During Week 2, we cut newspaper into 8"x6" pieces that will be used to line cages at the Wildlife Rehabilitation Center this spring when there will be many orphaned and injured birds.
Which brings us now to Week 3 - helping senior citizens. I chose Week 3's activity to focus on seniors within our family (versus seniors who live in the community or in nursing homes) because the girls have grandparents who can no longer drive. My parents rely on others to help them with errands and chores around their home.
We visited my parents this week, and my mom had a long list of things with which she and my dad needed help. First on the list: getting the bird feeders filled.
Sophia and Olivia transferred the birdseed from bags into washed pickle containers from Burger King (a great way to reuse these buckets). This keeps the birdseed protected from pests as well as from the seed spilling out of the bag if the bag is accidently ripped or it falls off the workbench.
The girls transferred birdseed from bags to containers with lids
for their grandparents
After filling four birdseed feeders; and repairing and filling a suet feeder, I shoveled their deck a bit so there was easier (and safer) access to the feeders there. There are two feeders on the deck railing so they can watch the birds while they eat meals. Within five minutes of filling the bird feeders, a nuthatch flew in, found some dried fruit, and flew off with a piece of fruit in its beak.
Since both my parents can no longer drive, they depend on others to take them to do errands. I took my dad for a haircut and beard trim while Sophia and Olivia helped my mom at the grocery store and pharmacy (right at the grocery store). My mom has challenges with her vision, so she relied on the girls to be able to read the packages and cans to make sure they were selecting what she needed, and to examine the produce and meat to make sure it looked okay.

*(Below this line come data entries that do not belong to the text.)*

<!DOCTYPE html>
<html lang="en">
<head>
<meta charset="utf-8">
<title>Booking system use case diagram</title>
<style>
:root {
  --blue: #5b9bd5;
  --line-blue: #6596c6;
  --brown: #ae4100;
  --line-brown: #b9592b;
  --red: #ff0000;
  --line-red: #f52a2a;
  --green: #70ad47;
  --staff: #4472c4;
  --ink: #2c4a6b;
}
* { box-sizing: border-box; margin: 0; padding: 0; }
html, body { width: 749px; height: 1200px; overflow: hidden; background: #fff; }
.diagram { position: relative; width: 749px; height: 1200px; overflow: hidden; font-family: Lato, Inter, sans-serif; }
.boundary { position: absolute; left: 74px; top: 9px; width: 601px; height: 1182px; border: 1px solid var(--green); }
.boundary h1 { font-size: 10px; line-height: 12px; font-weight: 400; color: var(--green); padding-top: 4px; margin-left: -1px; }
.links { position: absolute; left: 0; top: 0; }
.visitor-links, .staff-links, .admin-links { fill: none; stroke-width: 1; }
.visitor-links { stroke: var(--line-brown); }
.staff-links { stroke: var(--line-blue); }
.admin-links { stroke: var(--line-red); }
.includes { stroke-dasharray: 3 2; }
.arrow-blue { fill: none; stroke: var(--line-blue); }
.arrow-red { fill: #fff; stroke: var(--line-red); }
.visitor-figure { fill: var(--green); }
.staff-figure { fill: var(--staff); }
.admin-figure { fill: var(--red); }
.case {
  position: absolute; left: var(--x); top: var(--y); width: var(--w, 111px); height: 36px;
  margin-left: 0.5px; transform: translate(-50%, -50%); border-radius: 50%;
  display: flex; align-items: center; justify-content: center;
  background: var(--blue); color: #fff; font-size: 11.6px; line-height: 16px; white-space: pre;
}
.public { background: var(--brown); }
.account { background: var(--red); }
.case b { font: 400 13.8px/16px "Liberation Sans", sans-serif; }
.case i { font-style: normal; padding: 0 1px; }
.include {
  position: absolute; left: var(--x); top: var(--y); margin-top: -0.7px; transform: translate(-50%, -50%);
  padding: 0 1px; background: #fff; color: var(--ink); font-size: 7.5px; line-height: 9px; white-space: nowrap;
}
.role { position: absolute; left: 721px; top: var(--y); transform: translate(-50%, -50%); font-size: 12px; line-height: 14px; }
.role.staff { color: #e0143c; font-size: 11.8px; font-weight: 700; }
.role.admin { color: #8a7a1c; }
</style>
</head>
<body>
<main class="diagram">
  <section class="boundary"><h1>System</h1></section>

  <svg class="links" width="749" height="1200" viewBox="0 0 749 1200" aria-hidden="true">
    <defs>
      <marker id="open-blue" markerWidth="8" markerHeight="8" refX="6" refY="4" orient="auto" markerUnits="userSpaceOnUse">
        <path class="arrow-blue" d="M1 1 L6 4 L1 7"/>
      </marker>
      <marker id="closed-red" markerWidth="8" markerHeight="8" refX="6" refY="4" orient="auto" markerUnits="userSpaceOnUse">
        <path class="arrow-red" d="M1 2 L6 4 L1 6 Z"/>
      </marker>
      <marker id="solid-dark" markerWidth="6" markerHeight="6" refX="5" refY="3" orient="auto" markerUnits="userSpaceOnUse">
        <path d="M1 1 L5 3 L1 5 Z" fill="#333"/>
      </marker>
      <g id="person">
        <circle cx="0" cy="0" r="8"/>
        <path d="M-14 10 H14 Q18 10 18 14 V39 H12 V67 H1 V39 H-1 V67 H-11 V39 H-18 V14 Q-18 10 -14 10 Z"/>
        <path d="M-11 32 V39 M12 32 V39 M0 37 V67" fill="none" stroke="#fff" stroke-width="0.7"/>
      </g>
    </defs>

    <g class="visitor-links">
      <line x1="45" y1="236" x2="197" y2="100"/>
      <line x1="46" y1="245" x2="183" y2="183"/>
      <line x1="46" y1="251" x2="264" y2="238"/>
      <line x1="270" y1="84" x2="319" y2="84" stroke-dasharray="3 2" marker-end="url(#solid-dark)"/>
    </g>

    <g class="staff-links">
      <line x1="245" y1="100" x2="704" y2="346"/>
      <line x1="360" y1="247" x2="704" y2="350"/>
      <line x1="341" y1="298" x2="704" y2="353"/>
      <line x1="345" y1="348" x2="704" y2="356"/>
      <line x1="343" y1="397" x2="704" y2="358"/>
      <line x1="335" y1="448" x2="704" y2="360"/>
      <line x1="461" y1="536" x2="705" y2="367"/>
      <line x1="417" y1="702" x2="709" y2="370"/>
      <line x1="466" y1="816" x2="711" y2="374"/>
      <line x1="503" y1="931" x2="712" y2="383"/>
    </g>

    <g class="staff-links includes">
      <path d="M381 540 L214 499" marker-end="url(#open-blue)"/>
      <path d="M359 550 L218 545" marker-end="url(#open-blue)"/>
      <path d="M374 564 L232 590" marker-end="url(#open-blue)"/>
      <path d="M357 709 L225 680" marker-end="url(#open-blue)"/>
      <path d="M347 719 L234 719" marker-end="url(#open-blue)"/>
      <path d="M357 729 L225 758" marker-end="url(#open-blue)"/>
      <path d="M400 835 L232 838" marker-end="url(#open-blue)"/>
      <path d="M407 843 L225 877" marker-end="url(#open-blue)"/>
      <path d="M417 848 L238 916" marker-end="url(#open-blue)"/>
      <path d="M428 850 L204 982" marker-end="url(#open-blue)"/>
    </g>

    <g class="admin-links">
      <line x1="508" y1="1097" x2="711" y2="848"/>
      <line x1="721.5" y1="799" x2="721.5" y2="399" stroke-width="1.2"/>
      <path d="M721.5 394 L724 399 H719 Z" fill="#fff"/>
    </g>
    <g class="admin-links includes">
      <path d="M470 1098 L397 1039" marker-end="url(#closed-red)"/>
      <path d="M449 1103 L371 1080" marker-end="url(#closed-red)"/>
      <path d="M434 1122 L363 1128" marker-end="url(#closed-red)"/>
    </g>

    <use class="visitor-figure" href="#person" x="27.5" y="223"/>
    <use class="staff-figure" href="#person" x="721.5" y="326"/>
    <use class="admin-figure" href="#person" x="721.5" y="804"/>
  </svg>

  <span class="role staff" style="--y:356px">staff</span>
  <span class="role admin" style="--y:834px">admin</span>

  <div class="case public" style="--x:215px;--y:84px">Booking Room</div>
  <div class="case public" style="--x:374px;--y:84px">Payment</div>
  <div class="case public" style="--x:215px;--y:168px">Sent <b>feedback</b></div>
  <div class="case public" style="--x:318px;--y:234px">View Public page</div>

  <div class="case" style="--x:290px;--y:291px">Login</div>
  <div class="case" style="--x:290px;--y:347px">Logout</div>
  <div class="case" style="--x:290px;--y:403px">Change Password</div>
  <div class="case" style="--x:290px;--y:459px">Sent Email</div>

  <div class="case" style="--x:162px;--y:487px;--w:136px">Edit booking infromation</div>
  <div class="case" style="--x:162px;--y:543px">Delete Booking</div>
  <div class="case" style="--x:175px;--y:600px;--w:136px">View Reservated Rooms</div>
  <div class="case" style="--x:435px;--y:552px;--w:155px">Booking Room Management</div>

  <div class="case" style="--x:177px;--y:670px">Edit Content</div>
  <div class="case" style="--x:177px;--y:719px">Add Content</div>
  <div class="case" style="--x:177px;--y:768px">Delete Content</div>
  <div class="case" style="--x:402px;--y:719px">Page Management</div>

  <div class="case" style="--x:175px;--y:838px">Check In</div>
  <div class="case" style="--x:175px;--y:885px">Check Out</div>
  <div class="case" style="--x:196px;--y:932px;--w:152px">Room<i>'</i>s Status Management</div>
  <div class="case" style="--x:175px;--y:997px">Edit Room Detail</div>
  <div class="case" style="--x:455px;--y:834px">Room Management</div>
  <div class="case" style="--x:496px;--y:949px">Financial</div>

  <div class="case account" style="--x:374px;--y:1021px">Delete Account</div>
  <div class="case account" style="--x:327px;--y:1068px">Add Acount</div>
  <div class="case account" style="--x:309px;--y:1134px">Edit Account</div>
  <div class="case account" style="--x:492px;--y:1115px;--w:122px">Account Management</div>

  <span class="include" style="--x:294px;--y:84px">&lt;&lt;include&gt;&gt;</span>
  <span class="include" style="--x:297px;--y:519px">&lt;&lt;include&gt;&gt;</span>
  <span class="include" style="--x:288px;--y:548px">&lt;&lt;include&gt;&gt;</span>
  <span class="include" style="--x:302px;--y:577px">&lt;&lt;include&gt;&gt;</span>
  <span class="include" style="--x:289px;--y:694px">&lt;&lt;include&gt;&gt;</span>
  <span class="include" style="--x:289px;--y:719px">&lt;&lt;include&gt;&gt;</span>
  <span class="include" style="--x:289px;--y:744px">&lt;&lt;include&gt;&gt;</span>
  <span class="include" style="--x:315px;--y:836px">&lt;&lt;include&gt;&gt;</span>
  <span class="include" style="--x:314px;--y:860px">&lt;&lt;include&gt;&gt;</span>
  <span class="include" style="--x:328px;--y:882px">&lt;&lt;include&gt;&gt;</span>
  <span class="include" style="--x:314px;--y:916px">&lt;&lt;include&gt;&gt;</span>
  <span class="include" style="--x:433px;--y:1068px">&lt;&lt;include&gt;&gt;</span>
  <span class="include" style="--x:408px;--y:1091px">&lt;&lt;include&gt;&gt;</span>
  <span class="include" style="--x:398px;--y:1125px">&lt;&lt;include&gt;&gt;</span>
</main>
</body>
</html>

Took them to other places that they needed to shop at: the meat market, Costco, bank, and their church to pick up items for the quilting group that meets at my parents' home twice a month to make quilts for people who are homeless or women who are escaping from domestic violence situations.
While at their church, I talked with the receptionist and another woman on staff about some needs that my parents had regarding transportation to and from church. If they are unable to find someone, I requested that a priest visit them to give them Communion (my parents are Catholic).
Without being able to drive a car since December 23rd or having a ride to/from church, this has been quite upsetting to my parents who were use to attending church weekly. I'm hoping that by talking with people at their church in person that something positive will happen soon for my parents.
The next stop was back at my parents' home. While I unloaded their groceries and donations for the quilting group, Olivia walked with my dad to take the garbage can to the end of the driveway. He has fallen quite a few times this winter, so her job was to walk with him.
Olivia walked with Papa to the end of the driveway as he took
out the garbage. She went with him to check the mail.
Sophia's job was to take their recycling container to the end of the driveway.
Sophia taking her grandparents' recycling container
to the end of the driveway.
It was 3:30 p.m., and time to head back home after being gone for 6 1/2 hours. (The girls were tired, and Olivia ended up falling asleep on the way back home.)
My parents were both very happy with everything that we were able to do, and waved to us as we left. They called in the evening to thank us again for helping, and wanted to let us know that they enjoyed spending the day with us...and that they had a good dinner (they picked up a ready-to-eat meal from Costco).
It was a good day...and one that we all enjoyed.
There are many other ways to help seniors (if you don't have one or more seniors in your family). On the Doing Good Together website, there are several suggestions for helping seniors in the community.
Adopt a grandparent
Ask the volunteer coordinator at a local nursing home about the process for matching families and residents, then choose an elderly person to visit regularly. Spend time talking, reading, writing letters, playing games, and simply strolling. This is an opportunity that families with children of any age can enjoy.
Assist an elderly person living at home
Our older neighbors could use help with laundry, yard work, and house cleaning. If you don’t know of a senior who needs help, contact an organization in your area that serves the elderly. This can be a one-time commitment or a weekly or monthly affair.
Initiate or help with senior activities
Contact a local nursing home or senior center to see what type of activity would be welcomed. Some ideas: Give a party; assist with celebrations, games or outings; plan and carry out a craft night; share a hobby; help with Bingo; perform a family talent show; escort residents on a walk; or be a lunch buddy.